Back doing what they do best, the newest Gnarwolves album is everything you would expect it to be.
Ever since the flurry of impressive EP’s that this Brighton trio released at the inception of their career, Gnarwolves have been steadily making a name for themselves in the alternative music industry. Associated with a resurgence of punk in the more traditional sense, the three-piece are famed for their fast-paced, short but impressionably lasting songs and this is a trend that they have carried throughout their six-year career.
Outsiders is their most recent effort and opens with Straightjacket which is undoubtedly one of the highlights of the album. The casual, conversational opening perfectly sets the tone for what the audience is to expect from the remainder of the album. The guitar is familiarly crunchy with a distinct twang that further emphasises the stumbling punk-vibe that Gnarwolves embody. The vocals of frontman, Thom Weeks, operate in perfect correlation with the sound he is orchestrating through his guitar – scratchy and agitated – the two instruments are entirely synonymous.
One of the dynamics by which Gnarwolves are also discussed is a plodding melancholy sound that features in tracks such as Talking To Your Ghost (a sound that is certainly reminiscent of early efforts from alt-rock icons, Weezer). The chubby bass-lines and repetitive drum beat couple together to form a rather lethargic sounding rhythm section. This is not a pejorative statement – there is certainly a romantic element to this auditory homage of 90’s grunge/alt-rock.
There is no denying that Outsiders is a very good album, and Gnarwolves have done a great job in producing it. However, it must be said that there isn’t much evidence of development or artistic growth throughout the tracks on this album. It is true that Gnarwolves have tapped into a sound that works perfectly for them – they are up there with the best in the industry at the moment when it comes to energetic and exciting punk songs. That being said, it is hard to ignore the notion that we have already heard everything on this newest album, just with the slightest of variations.

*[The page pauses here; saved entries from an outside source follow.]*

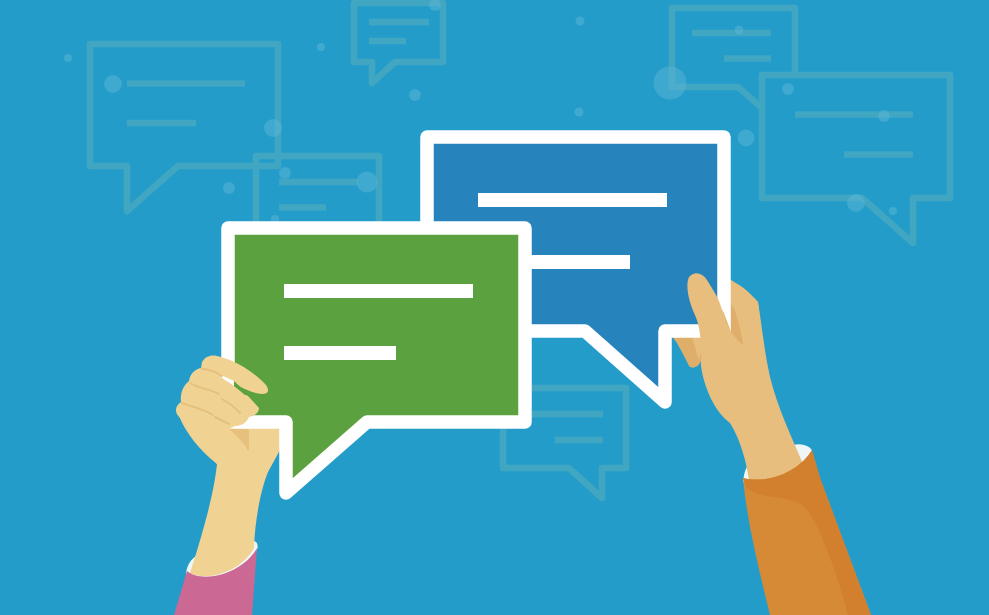
<!DOCTYPE html>
<html lang="en">
<head>
<meta charset="utf-8">
<title>Hands holding speech bubbles</title>
<style>
:root {
  --sky: #249cc9;
  --ghost: #40a6c2;
  --dot: #5bb5d6;
  --white: #ffffff;
  --green: #5ba140;
  --blue: #2683bb;
  --skin-left: #f0d392;
  --skin-left-shade: #e6c07d;
  --skin-right: #e7be7e;
  --skin-right-shade: #dfae6a;
  --pink: #cb6894;
  --orange: #d68a35;
  --orange-shade: #d2802d;
  --cuff: #eef6f7;
}
html, body { margin: 0; height: 100%; overflow: hidden; background: var(--sky); }
svg { display: block; width: 989px; height: 615px; }
.ghost { fill: none; stroke: var(--ghost); stroke-width: 6.5; stroke-linejoin: round; }
.ghost-text { stroke-linejoin: miter; }
.dots { fill: var(--dot); fill-opacity: .5; }
.bubble { stroke: var(--white); stroke-width: 13.5; stroke-linejoin: round; }
.text-lines { fill: var(--white); }
.crease-left { fill: none; stroke: var(--skin-left-shade); stroke-width: 2; stroke-linecap: round; }
</style>
</head>
<body>
<svg viewBox="0 0 989 615" role="img" aria-label="Two hands holding up a green and a blue speech bubble">
  <rect width="989" height="615" fill="var(--sky)"/>

  <g id="background-bubbles" class="ghost">
    <path d="M90 44H278V166H178L127 211V166H90Z"/>
    <path d="M127 83.500H245M127 123H196" class="ghost-text"/>
    <path d="M354 3H443V62H395L372 83V62H354Z"/>
    <path d="M369 22H429M369 41H406" class="ghost-text"/>
    <path d="M256 240V156H379V240"/>
    <path d="M279 182H358M279 207.500H326" class="ghost-text"/>
    <path d="M761 107L738 87H672V8H795V75"/>
    <path d="M692 33H771M724 58.500H771" class="ghost-text"/>
    <path d="M762 75H950V198H913V243L862 198H762Z"/>
    <path d="M795 114.500H913M844 154.500H913" class="ghost-text"/>
    <path d="M503 388H626V468H602V498L569 468H503Z"/>
    <path d="M524 414H603M555 440H603" class="ghost-text"/>
  </g>

  <g id="floating-dots" class="dots">
    <circle cx="68" cy="58" r="4"/>
    <circle cx="113" cy="84" r="9"/>
    <circle cx="273" cy="128" r="9"/>
    <circle cx="321" cy="47" r="4"/>
    <circle cx="435" cy="5" r="6"/>
    <circle cx="415" cy="95" r="6"/>
    <circle cx="285" cy="173" r="6"/>
    <circle cx="367" cy="182" r="10.500"/>
    <circle cx="229" cy="188" r="6"/>
    <circle cx="275" cy="219" r="4"/>
    <circle cx="580" cy="21" r="4.500"/>
    <circle cx="579" cy="112" r="4.500"/>
    <circle cx="670" cy="83" r="16.500"/>
    <circle cx="739" cy="30" r="4.500"/>
    <circle cx="746" cy="138" r="8.500"/>
    <circle cx="788" cy="89" r="6"/>
    <circle cx="884" cy="116" r="6"/>
    <circle cx="856" cy="203" r="9"/>
    <circle cx="893" cy="211" r="4"/>
  </g>

  <g id="right-fingers-behind">
    <path d="M672 336C679 345 684 356 689 366C693 370 699 366 701 361L704 334Z" fill="var(--skin-right-shade)"/>
    <path d="M692 337L699 361L704 334Z" fill="var(--skin-right)"/>
    <path d="M722 276L733 281L758 302L762 345L722 350Z" fill="var(--skin-right)"/>
  </g>

  <g id="blue-bubble">
    <path class="bubble" fill="var(--blue)" d="M427 137H724V331H665V402L585 331H427Z"/>
    <path class="text-lines" d="M478 193H667V207H478ZM500 255H630V269H500Z"/>
  </g>

  <g id="right-arm">
    <path d="M743 482C744 474 745 469 748 466L793 445C801 443 808 445 812 450L808 466L775 488Z" fill="var(--cuff)"/>
    <path d="M731 281C742 285 751 294 758 302C762 326 764 350 770 377C778 409 791 435 803 464C789 476 768 483 749 480C746 461 741 441 730 423C714 411 704 387 701 366C701 349 702 331 695 315C689 302 685 286 689 277C694 271 702 272 707 280C713 290 719 298 722 310L731 332Z" fill="var(--skin-right)"/>
    <path d="M722 308C725 322 731 335 743 345C740 331 737 317 733 305L731 332Z" fill="var(--skin-right-shade)"/>
    <path d="M731 304C737 315 741 329 743 345L731 332Z" fill="var(--skin-right-shade)"/>
    <path d="M743 478C767 484 798 473 812 450L820 478L871 615H770C759 570 747 522 743 478Z" fill="var(--orange)"/>
    <path d="M743 478C767 484 798 473 812 450L820 478L871 615H848C839 580 824 536 809 512C797 493 761 501 747 488Z" fill="var(--orange-shade)"/>
  </g>

  <g id="left-arm">
    <path d="M186 574C187 563 193 556 203 553L250 541C256 540 259 543 257 550L245 570L205 580Z" fill="var(--cuff)"/>
    <path d="M180 418L217 464C214 492 205 526 190 573C207 582 241 572 254 548C255 519 261 489 268 472L280 450V425L235 415Z" fill="var(--skin-left)"/>
    <path d="M229 428L248 451V429Z" fill="var(--skin-left-shade)"/>
    <path d="M187 571C202 584 243 574 257 548L252 615H174Z" fill="var(--pink)"/>
  </g>

  <g id="green-bubble">
    <path class="bubble" fill="var(--green)" d="M228 228H525V422H367L286 493V422H228Z"/>
    <path class="text-lines" d="M284 284H473V298H284ZM284 346H396V360H284Z"/>
  </g>

  <g id="left-fingers">
    <path d="M202 362C206 355 213 354 221 357C239 362 256 374 266 385C270 391 268 394 262 394C253 393 246 390 239 386L259 408C259 413 254 416 249 417C246 424 240 426 235 426L229 429C239 438 246 445 248 452L217 464C199 450 185 431 180 418C174 412 175 406 181 402C180 393 183 386 189 381C190 374 195 369 201 368Z" fill="var(--skin-left)"/>
    <path d="M221 375L234 381V386C229 382 224 380 221 377Z" fill="var(--white)"/>
    <path d="M234 381C238 385 244 390 251 396L245 395L234 386Z" fill="var(--green)"/>
    <path d="M229 429C238 436 246 444 249 451V430Z" fill="var(--skin-left-shade)"/>
    <path class="crease-left" d="M202 369C209 369 216 372 222 376M190 383C200 389 210 389 219 394M182 403C195 408 204 409 213 415M222 399C229 403 235 407 240 413M215 417L229 424"/>
  </g>
</svg>
</body>
</html>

I’m a big fan of this album, and the short runtime of just 34 minutes makes it incredibly digestible – therefore, I have absolutely no doubt that I will be returning to Outsiders on numerous occasions. I am eager to see what’s next from Gnarwolves, and I hope that we hear them push the limits of the dynamic that they have already mastered – perhaps it would offer something even better and even more exciting.